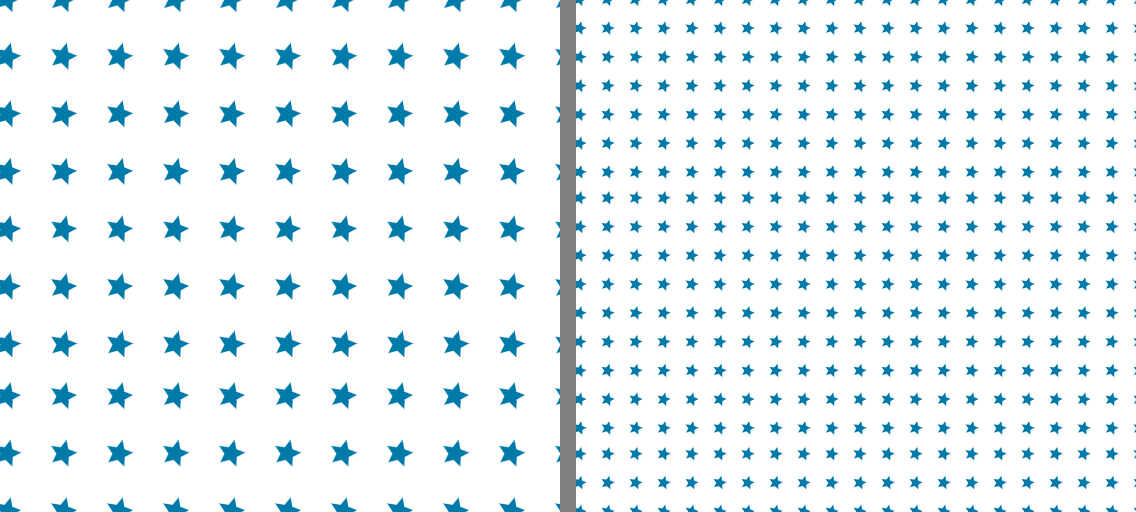
Left, the tile; right, the same tile 2 across and 2 down.
Write a Shadertoy shader that draws this pattern.

```glsl
// Ten columns by nine rows of small, slightly turned five-pointed stars on white.
// Each star is a folded distance function; rows keep an even pitch except for one
// narrower gap, and both axes wrap so that the canvas tiles.

#define COLUMNS 10.0
#define COLUMN_SHIFT 0.127    // star centre inside its column, in columns
#define ROW_PITCH 0.1124      // regular row distance, in canvas heights
#define FIRST_ROW 0.7732      // row just below the narrow gap, from the top
#define STAR_RADIUS 0.0273    // centre to tip, in canvas heights
#define NOTCH_RATIO 0.48      // inner radius over outer radius
#define STAR_TURN 0.061       // counterclockwise turn in radians
#define STAR_COLOR vec3(0.0, 0.48, 0.66)
#define PAPER_COLOR vec3(1.0)

const float HALF_SECTOR = 3.14159265 / 5.0;

// Signed distance to the edge lines of a five-pointed star with a tip on +x
float starDistance(vec2 p, float radius) {
    float angle = atan(p.y, p.x) - STAR_TURN;
    angle = mod(angle + HALF_SECTOR, 2.0 * HALF_SECTOR) - HALF_SECTOR;
    vec2 folded = length(p) * vec2(cos(angle), abs(sin(angle)));
    vec2 tip = vec2(radius, 0.0);
    vec2 notch = radius * NOTCH_RATIO * vec2(cos(HALF_SECTOR), sin(HALF_SECTOR));
    vec2 edge = notch - tip;
    return dot(folded - tip, normalize(vec2(edge.y, -edge.x)));
}

void mainImage(out vec4 fragColor, in vec2 fragCoord) {
    vec2 uv = fragCoord / iResolution.xy;
    float aspect = iResolution.x / iResolution.y;

    // Horizontal offset from the nearest column centre
    float x = (fract(uv.x * COLUMNS - COLUMN_SHIFT + 0.5) - 0.5) * aspect / COLUMNS;

    // Vertical offset from the nearest row; the last gap closes early at the wrap
    float down = fract(1.0 - uv.y - FIRST_ROW);
    float rowCenter = min(floor(down / ROW_PITCH + 0.5) * ROW_PITCH, 1.0);
    float y = rowCenter - down;

    // Antialiased fill
    float soft = 0.75 / iResolution.y;
    float fill = 1.0 - smoothstep(-soft, soft, starDistance(vec2(x, y), STAR_RADIUS));
    fragColor = vec4(mix(PAPER_COLOR, STAR_COLOR, fill), 1.0);
}
```
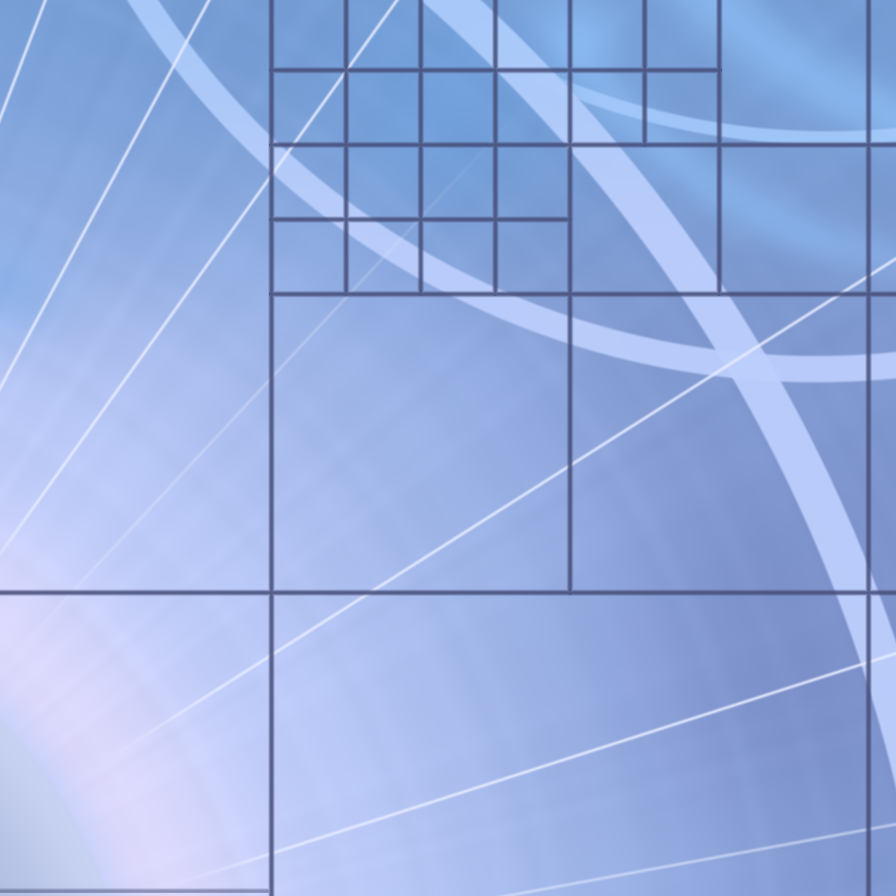
Reproduce this background procedurally as a three.js fragment shader.

```glsl
// Abstract blue backdrop: nested square grid, sweeping arcs and thin rays from a pale disc.
varying vec2 vUv;

// Layout
const vec2 HUB = vec2(-0.401, -0.178);        // shared centre of glow, disc and rays
const float DISC_RADIUS = 0.551;
const vec2 GRID_ORIGIN = vec2(0.3030, 0.3385);
const float GRID_CELL = 0.0833;
const float LINE_HALF = 0.0025;
const float EDGE = 0.0021;
const float RAY_FIRST = 0.1822;               // radians
const float RAY_STEP = 0.1278;
const float RAY_HALF = 0.0015;
const float SPOKE_COUNT = 70.0;
const float RIPPLE_COUNT = 55.0;
const float TEXTURE_DEPTH = 0.014;

// Colours
const vec3 PINK_GLOW = vec3(0.86, 0.85, 0.985);
const vec3 PALE_BLUE = vec3(0.76, 0.81, 0.985);
const vec3 MID_BLUE = vec3(0.60, 0.695, 0.90);
const vec3 DEEP_BLUE = vec3(0.50, 0.60, 0.815);
const vec3 VIOLET_BLUE = vec3(0.48, 0.55, 0.78);
const vec3 SKY_BLUE = vec3(0.46, 0.62, 0.84);
const vec3 CYAN_BLUE = vec3(0.40, 0.64, 0.89);
const vec3 SHEEN = vec3(0.56, 0.75, 0.97);
const vec3 BAND = vec3(0.74, 0.81, 0.99);
const vec3 THIN_BAND = vec3(0.64, 0.79, 0.98);
const vec3 DISC_CORE = vec3(0.70, 0.75, 0.88);
const vec3 DISC_RIM = vec3(0.78, 0.82, 0.95);
const vec3 LINE_INK = vec3(0.27, 0.30, 0.47);
const vec3 RAY_LIGHT = vec3(0.90, 0.92, 1.0);

float hash(float n) {
  n = fract(n * 0.1031);
  n *= n + 33.33;
  return fract(n * (n + n));
}

float noise(float x) {
  float i = floor(x);
  return mix(hash(i), hash(i + 1.0), smoothstep(0.0, 1.0, x - i));
}

float stroke(float dist, float halfWidth) {
  return 1.0 - smoothstep(halfWidth - EDGE, halfWidth + EDGE, abs(dist));
}

float ring(vec2 p, vec2 centre, float radius, float halfWidth) {
  return stroke(length(p - centre) - radius, halfWidth);
}

float softRing(vec2 p, vec2 centre, float radius, float width) {
  float d = (length(p - centre) - radius) / width;
  return exp(-d * d);
}

float blob(vec2 p, vec2 centre, float size) {
  vec2 d = (p - centre) / size;
  return exp(-dot(d, d));
}

// Lines at every multiple of pitch, clipped to a box; q is in grid cells.
float gridLines(vec2 q, float pitch, vec2 lo, vec2 hi) {
  vec2 d = abs(q - pitch * floor(q / pitch + 0.5)) * GRID_CELL;
  float pad = LINE_HALF / GRID_CELL;
  vec2 inside = step(lo - pad, q) * step(q, hi + pad);
  return stroke(min(d.x, d.y), LINE_HALF) * inside.x * inside.y;
}

float nestedGrid(vec2 p) {
  vec2 q = (p - GRID_ORIGIN) / GRID_CELL;
  float g = gridLines(q, 8.0, vec2(-20.0), vec2(20.0));
  g = max(g, gridLines(q, 4.0, vec2(0.0), vec2(20.0)));
  g = max(g, 0.6 * gridLines(q, 4.0, vec2(-20.0, -4.0), vec2(0.0)));
  g = max(g, gridLines(q, 2.0, vec2(0.0, 4.0), vec2(20.0)));
  g = max(g, gridLines(q, 1.0, vec2(0.0, 4.0), vec2(4.0, 20.0)));
  return max(g, gridLines(q, 1.0, vec2(4.0, 6.0), vec2(6.0, 20.0)));
}

// Evenly spaced rays; some are dimmed or left out.
float rays(float angle, float r) {
  float k = floor((angle - RAY_FIRST) / RAY_STEP + 0.5);
  float d = r * (angle - RAY_FIRST - k * RAY_STEP);
  float strength = 0.95;
  if (k < 0.5) strength = 0.6;
  if (abs(k - 3.0) > 0.5 && abs(k - 3.0) < 1.5) strength = 0.0;
  if (abs(k - 5.0) < 0.5) strength = 0.35 * (1.0 - smoothstep(1.0, 1.5, r));
  return strength * stroke(d, RAY_HALF) * smoothstep(0.58, 0.78, r);
}

void main() {
  vec2 p = vUv;
  vec2 fromHub = p - HUB;
  float r = length(fromHub);
  float angle = atan(fromHub.y, fromHub.x);

  // Radial glow: cooler towards the top, violet at the lower right
  vec3 col = mix(PINK_GLOW, PALE_BLUE, smoothstep(0.59, 0.80, r));
  col = mix(col, MID_BLUE, smoothstep(0.70, 1.20, r));
  col = mix(col, DEEP_BLUE, smoothstep(1.10, 1.46, r));
  col = mix(col, VIOLET_BLUE, 0.7 * blob(p, vec2(0.90, 0.27), 0.22));
  col = mix(col, SKY_BLUE, 0.85 * smoothstep(0.56, 0.98, p.y));
  col = mix(col, CYAN_BLUE, 0.4 * blob(p, vec2(0.50, 0.87), 0.12));
  col = mix(col, CYAN_BLUE, 0.35 * blob(p, vec2(0.01, 0.68), 0.06));
  col += TEXTURE_DEPTH * (noise(angle * SPOKE_COUNT) + noise(r * RIPPLE_COUNT) - 1.0);

  // Soft sheen in the upper right
  vec2 sheenCentre = vec2(1.211, 1.419);
  float sheen = softRing(p, sheenCentre, 0.59, 0.035) + 0.8 * softRing(p, sheenCentre, 0.75, 0.03);
  col = mix(col, SHEEN, 0.65 * sheen * smoothstep(0.56, 0.68, p.x) * smoothstep(0.66, 0.74, p.y));
  col = mix(col, SHEEN, 0.65 * blob(p, vec2(0.65, 0.96), 0.045));

  // Pale disc at the hub
  vec3 disc = mix(DISC_CORE, DISC_RIM, smoothstep(0.43, DISC_RADIUS, r));
  vec3 halo = mix(PALE_BLUE, col, smoothstep(DISC_RADIUS - 0.03, DISC_RADIUS + 0.05, r));
  col = mix(disc, halo, smoothstep(DISC_RADIUS - EDGE, DISC_RADIUS + EDGE, r));

  // Sweeping arcs
  float thin = ring(p, vec2(0.924, 1.634), 0.788, 0.0075) * smoothstep(0.54, 0.68, p.x);
  col = mix(col, THIN_BAND, 0.9 * thin);
  vec3 bandColour = mix(BAND, THIN_BAND, 0.7 * smoothstep(0.7, 1.0, p.y));
  col = mix(col, bandColour, 0.92 * ring(p, vec2(0.911, 1.480), 0.892, 0.0147));
  col = mix(col, bandColour, 0.94 * ring(p, vec2(-0.638, -0.268), 1.706, 0.0225));

  // Rays, then the grid on top
  col = mix(col, RAY_LIGHT, rays(angle, r));
  col = mix(col, LINE_INK, 0.86 * nestedGrid(p));

  gl_FragColor = vec4(col, 1.0);
}
```
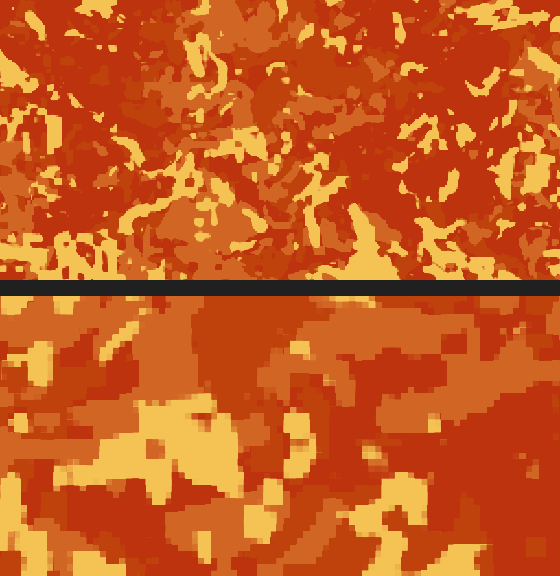
Top: the whole. Bottom: its middle third, enlarged.
This texture is drawn by a Shadertoy shader. Its source:

```glsl
// Ragged yellow flakes and muted orange patches scattered over a rust red ground.

const vec3 RUST   = vec3(0.74, 0.20, 0.05);
const vec3 BROWN  = vec3(0.75, 0.26, 0.05);
const vec3 ORANGE = vec3(0.82, 0.40, 0.14);
const vec3 YELLOW = vec3(0.96, 0.76, 0.33);

const float GRID_ROWS = 128.0;  // rows of the fine grid that steps the edges

float hash(vec2 cell, float seed) {
    vec3 h = fract(vec3(cell, seed) * vec3(0.1031, 0.1030, 0.0973));
    h += dot(h, h.yzx + 33.33);
    return fract((h.x + h.y) * h.z);
}

// Value noise; a small blend width gives square plateaus, 1.0 gives soft hills.
float noise(vec2 p, float blend, float seed) {
    vec2 cell = floor(p);
    vec2 w = smoothstep(0.5 - 0.5 * blend, 0.5 + 0.5 * blend, p - cell);
    float low  = mix(hash(cell, seed), hash(cell + vec2(1, 0), seed), w.x);
    float high = mix(hash(cell + vec2(0, 1), seed), hash(cell + vec2(1, 1), seed), w.x);
    return mix(low, high, w.y);
}

// Snaps to grid points, with steps one pixel wide.
vec2 snapToGrid(vec2 p, float rows, float pixel) {
    vec2 g = p * rows;
    vec2 cell = floor(g);
    vec2 rise = clamp((g - cell - 0.5) / (rows * pixel) + 0.5, 0.0, 1.0);
    return (cell + rise) / rows;
}

vec2 swirl(vec2 p, float scale, float amount, float seed) {
    vec2 offset = vec2(noise(p * scale, 1.0, seed), noise(p * scale, 1.0, seed + 1.0));
    return p + amount * (offset - 0.5);
}

// Bent blobs, squarish detail and small blocks, gathered into loose clusters.
float patchField(vec2 p, float scale, float clustering, float seed, float clusterSeed) {
    vec2 bent = swirl(p, 7.0, 0.13, seed);
    float field = 0.5 * noise(bent * scale * vec2(0.85, 1.1), 1.0, seed + 2.0);
    field += 0.3 * noise(bent * scale * 2.1, 0.5, seed + 3.0);
    field += 0.2 * noise(p * scale * 3.1, 0.5, seed + 4.0);
    return field + clustering * (noise(p * 3.0, 1.0, clusterSeed) - 0.5);
}

float cover(float field, float level, float softness) {
    return smoothstep(level - softness, level + softness, field);
}

void mainImage(out vec4 fragColor, in vec2 fragCoord) {
    float pixel = 1.0 / iResolution.y;
    vec2 p = snapToGrid(fragCoord * pixel, GRID_ROWS, pixel) + 4.0;

    // Muted patches share their clusters
    float brown  = patchField(p, 11.0, 0.35, 11.0, 71.0);
    float orange = patchField(p, 11.0, 0.35, 23.0, 71.0);

    // Flakes grow slightly denser towards the bottom
    float yellow = patchField(p, 11.5, 0.25, 37.0, 83.0) + 0.05 * (4.5 - p.y);

    vec3 color = mix(RUST, BROWN, cover(brown, 0.595, 0.006));
    color = mix(color, ORANGE, cover(orange, 0.675, 0.006));
    color = mix(color, YELLOW, cover(yellow, 0.643, 0.015));
    fragColor = vec4(color, 1.0);
}
```
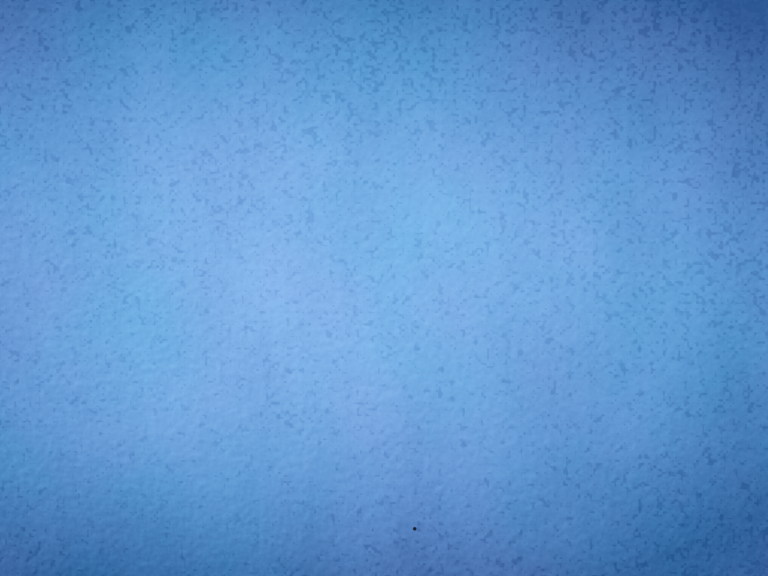
Reproduce this texture procedurally as a WebGL 2 fragment shader.

```glsl
#version 300 es
precision highp float;
// Blue painted plaster wall: soft vignette, cloudy pigment, fine pitted grain.

uniform vec2 u_resolution;
out vec4 fragColor;

const vec3 SHADE_BLUE = vec3(0.205, 0.395, 0.63);
const vec3 MID_BLUE = vec3(0.365, 0.59, 0.82);
const vec3 LIGHT_BLUE = vec3(0.48, 0.70, 0.905);
const vec3 LAVENDER_SHIFT = vec3(0.030, -0.006, 0.004);

float hash(vec2 p) {
  return fract(sin(dot(p, vec2(127.1, 311.7))) * 43758.5453);
}

float valueNoise(vec2 p) {
  vec2 cell = floor(p);
  vec2 f = fract(p);
  f = f * f * (3.0 - 2.0 * f);
  float low = mix(hash(cell), hash(cell + vec2(1.0, 0.0)), f.x);
  float high = mix(hash(cell + vec2(0.0, 1.0)), hash(cell + vec2(1.0)), f.x);
  return mix(low, high, f.y);
}

// Layered noise, centred on zero.
float fbm(vec2 p, int octaves) {
  float sum = 0.0;
  float amplitude = 0.5;
  mat2 turn = mat2(0.8, 0.6, -0.6, 0.8);
  for (int i = 0; i < octaves; i++) {
    sum += amplitude * (valueNoise(p) - 0.5);
    p = turn * p * 2.03 + 17.3;
    amplitude *= 0.5;
  }
  return sum;
}

// Light falling off from a centre towards the edges.
float vignette(vec2 uv, vec2 centre) {
  vec2 d = uv - centre;
  return 1.03 - 1.65 * d.x * d.x - 2.85 * d.y * d.y;
}

// Plaster relief lit from the upper left.
float relief(vec2 p, float scale) {
  vec2 toLight = vec2(-0.35, 0.45);
  return fbm(p * scale, 2) - fbm(p * scale + toLight, 2);
}

// Small dark pits, denser where coverage is high.
float pits(vec2 p, float scale, float coverage) {
  float grain = valueNoise(p * scale) * 0.65 + valueNoise(p * scale * 0.53 + 41.0) * 0.35;
  return smoothstep(0.62, 0.90, grain + 0.12 * coverage);
}

float fleck(vec2 p, vec2 centre, float radius) {
  return 1.0 - smoothstep(radius * 0.4, radius * 1.4, length(p - centre));
}

vec3 paintRamp(float tone) {
  vec3 lower = mix(SHADE_BLUE, MID_BLUE, tone / 0.6);
  vec3 upper = mix(MID_BLUE, LIGHT_BLUE, (tone - 0.6) / 0.4);
  return tone < 0.6 ? lower : upper;
}

void main() {
  vec2 uv = gl_FragCoord.xy / u_resolution;
  vec2 p = gl_FragCoord.xy / u_resolution.y;

  // Broad clouds and faint vertical smears of pigment
  float clouds = fbm(p * 3.2 + 5.0, 5);
  float smears = fbm(p * vec2(11.0, 4.0) + 23.0, 4);
  float tint = fbm(p * 4.3 + 61.0, 5);

  // Fine surface: pits gather at the top and right, relief at the bottom
  float upperRight = smoothstep(0.2, 1.1, uv.y * 0.7 + uv.x * 0.5);
  float coverage = upperRight + 1.4 * fbm(p * 6.0 + 90.0, 3);
  float pitted = pits(p, 190.0, coverage);
  float bumps = relief(p, 105.0) * mix(1.0, 0.5, upperRight);
  float dust = fbm(p * 150.0 + 7.0, 2);

  float tone = vignette(uv, vec2(0.42, 0.53));
  tone = max(tone, 0.0) + 0.25 * min(tone, 0.0);
  tone += 0.24 * clouds + 0.18 * smears;
  tone += 0.24 * bumps + 0.14 * dust - 0.19 * pitted;

  vec3 colour = paintRamp(clamp(tone, -0.15, 1.12));
  colour += LAVENDER_SHIFT * clamp(tint * 4.0, -1.0, 1.0);

  // One stray speck low on the wall
  colour *= 1.0 - 0.75 * fleck(p, vec2(0.72, 0.082), 0.0032);

  fragColor = vec4(clamp(colour, 0.0, 1.0), 1.0);
}
```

■ ■ ■

■ Your instructions ■
Which lines in the listing above hold the word "upperRight"? Show each of them.

■ Result for this exercise ■
  float upperRight = smoothstep(0.2, 1.1, uv.y * 0.7 + uv.x * 0.5);
  float coverage = upperRight + 1.4 * fbm(p * 6.0 + 90.0, 3);
  float bumps = relief(p, 105.0) * mix(1.0, 0.5, upperRight);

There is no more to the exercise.